## Source data
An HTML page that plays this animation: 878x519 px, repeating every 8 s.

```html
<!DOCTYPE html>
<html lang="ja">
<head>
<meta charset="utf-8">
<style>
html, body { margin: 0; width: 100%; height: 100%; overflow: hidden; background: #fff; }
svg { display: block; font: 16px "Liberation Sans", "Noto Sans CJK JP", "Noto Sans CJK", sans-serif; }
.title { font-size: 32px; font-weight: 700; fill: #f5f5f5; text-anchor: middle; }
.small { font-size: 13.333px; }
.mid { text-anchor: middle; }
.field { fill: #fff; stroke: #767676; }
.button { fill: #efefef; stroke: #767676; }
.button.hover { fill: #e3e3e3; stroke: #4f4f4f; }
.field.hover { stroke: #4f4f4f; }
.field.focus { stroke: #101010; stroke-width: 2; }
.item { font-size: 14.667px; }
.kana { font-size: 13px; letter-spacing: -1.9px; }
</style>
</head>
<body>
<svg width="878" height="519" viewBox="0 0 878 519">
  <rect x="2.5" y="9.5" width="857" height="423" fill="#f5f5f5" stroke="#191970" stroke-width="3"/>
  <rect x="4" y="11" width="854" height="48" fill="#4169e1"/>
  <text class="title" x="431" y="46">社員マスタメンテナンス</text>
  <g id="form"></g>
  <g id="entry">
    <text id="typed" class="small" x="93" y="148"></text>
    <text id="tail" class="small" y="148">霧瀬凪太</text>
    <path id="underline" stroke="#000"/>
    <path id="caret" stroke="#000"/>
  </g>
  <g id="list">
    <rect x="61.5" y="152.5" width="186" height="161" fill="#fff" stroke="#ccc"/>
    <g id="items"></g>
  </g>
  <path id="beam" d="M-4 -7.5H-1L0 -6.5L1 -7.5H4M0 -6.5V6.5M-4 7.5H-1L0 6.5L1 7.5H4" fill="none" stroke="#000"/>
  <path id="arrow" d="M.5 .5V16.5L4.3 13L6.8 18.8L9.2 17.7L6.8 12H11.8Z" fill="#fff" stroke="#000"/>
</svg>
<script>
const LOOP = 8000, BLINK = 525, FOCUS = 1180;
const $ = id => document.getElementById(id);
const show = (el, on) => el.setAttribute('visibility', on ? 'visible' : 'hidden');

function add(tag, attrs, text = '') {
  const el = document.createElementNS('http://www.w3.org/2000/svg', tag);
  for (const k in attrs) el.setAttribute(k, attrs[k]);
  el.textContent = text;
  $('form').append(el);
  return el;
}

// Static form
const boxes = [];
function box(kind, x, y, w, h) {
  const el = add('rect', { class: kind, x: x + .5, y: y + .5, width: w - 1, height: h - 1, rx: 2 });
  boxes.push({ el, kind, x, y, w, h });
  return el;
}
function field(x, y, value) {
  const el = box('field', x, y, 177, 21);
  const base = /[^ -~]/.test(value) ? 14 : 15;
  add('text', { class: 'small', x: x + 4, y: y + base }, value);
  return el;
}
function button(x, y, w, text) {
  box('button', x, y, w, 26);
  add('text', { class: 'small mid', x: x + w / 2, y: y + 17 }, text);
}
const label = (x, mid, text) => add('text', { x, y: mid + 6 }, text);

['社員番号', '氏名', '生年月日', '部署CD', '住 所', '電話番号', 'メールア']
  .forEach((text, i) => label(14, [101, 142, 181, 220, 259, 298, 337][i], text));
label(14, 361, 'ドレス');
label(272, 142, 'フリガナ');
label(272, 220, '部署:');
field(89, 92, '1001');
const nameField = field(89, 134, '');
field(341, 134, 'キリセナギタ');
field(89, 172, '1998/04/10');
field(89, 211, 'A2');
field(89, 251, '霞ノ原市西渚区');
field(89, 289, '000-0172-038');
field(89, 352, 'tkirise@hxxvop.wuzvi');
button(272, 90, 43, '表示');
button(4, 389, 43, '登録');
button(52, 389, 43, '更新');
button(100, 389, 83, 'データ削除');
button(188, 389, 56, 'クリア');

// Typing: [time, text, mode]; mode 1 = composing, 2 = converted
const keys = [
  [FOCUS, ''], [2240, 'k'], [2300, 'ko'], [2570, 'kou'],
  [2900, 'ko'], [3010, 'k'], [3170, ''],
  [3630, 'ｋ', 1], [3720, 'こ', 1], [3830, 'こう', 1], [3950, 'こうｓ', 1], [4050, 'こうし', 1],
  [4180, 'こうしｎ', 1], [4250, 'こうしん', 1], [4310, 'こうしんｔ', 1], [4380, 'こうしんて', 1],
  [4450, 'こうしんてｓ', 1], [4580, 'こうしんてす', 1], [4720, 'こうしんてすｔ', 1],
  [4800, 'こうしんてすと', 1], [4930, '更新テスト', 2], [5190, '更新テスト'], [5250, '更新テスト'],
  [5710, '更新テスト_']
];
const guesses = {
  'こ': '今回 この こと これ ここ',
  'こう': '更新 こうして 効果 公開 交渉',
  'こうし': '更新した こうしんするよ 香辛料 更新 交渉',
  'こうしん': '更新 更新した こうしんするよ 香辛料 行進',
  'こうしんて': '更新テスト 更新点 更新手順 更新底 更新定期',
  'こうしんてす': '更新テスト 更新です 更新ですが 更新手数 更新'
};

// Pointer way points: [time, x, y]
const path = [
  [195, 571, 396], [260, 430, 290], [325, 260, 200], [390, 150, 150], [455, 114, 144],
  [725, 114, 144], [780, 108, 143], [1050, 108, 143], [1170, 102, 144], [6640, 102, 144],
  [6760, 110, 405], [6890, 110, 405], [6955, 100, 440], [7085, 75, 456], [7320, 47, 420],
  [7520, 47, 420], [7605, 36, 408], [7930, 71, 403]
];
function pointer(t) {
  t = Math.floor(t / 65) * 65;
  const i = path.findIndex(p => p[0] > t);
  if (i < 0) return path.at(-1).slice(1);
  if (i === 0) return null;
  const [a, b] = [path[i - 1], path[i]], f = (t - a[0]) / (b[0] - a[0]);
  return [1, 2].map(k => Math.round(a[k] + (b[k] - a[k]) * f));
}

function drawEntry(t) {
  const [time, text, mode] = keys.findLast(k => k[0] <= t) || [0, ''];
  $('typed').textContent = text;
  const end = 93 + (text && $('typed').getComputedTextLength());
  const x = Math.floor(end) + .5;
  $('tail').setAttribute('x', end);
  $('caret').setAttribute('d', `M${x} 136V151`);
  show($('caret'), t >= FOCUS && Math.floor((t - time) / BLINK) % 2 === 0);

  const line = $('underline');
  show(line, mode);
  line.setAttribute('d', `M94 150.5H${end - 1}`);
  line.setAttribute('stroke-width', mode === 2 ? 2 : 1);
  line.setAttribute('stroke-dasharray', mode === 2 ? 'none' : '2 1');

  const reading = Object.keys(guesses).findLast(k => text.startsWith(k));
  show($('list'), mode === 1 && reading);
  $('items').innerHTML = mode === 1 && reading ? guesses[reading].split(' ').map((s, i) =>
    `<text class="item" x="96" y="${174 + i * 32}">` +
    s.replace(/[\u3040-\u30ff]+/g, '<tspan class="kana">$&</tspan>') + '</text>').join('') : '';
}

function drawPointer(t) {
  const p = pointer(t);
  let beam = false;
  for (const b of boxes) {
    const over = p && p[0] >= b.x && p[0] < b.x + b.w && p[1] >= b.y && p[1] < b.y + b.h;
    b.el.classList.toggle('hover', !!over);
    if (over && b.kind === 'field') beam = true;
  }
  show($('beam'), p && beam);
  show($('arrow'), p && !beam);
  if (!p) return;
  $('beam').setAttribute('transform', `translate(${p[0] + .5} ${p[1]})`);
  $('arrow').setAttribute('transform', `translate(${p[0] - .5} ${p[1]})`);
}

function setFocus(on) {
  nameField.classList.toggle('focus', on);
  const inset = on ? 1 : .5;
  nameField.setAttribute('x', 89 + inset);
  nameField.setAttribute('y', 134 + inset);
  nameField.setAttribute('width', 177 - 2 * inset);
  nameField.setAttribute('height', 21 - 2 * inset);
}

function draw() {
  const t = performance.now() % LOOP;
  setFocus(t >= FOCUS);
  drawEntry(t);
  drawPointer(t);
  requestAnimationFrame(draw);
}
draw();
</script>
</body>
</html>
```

## Activity
The expected result is a copy of each line in the records where "return" appears.

## Answer to the exercise
  return el;
  return el;
  return el;
  if (i < 0) return path.at(-1).slice(1);
  if (i === 0) return null;
  return [1, 2].map(k => Math.round(a[k] + (b[k] - a[k]) * f));
  if (!p) return;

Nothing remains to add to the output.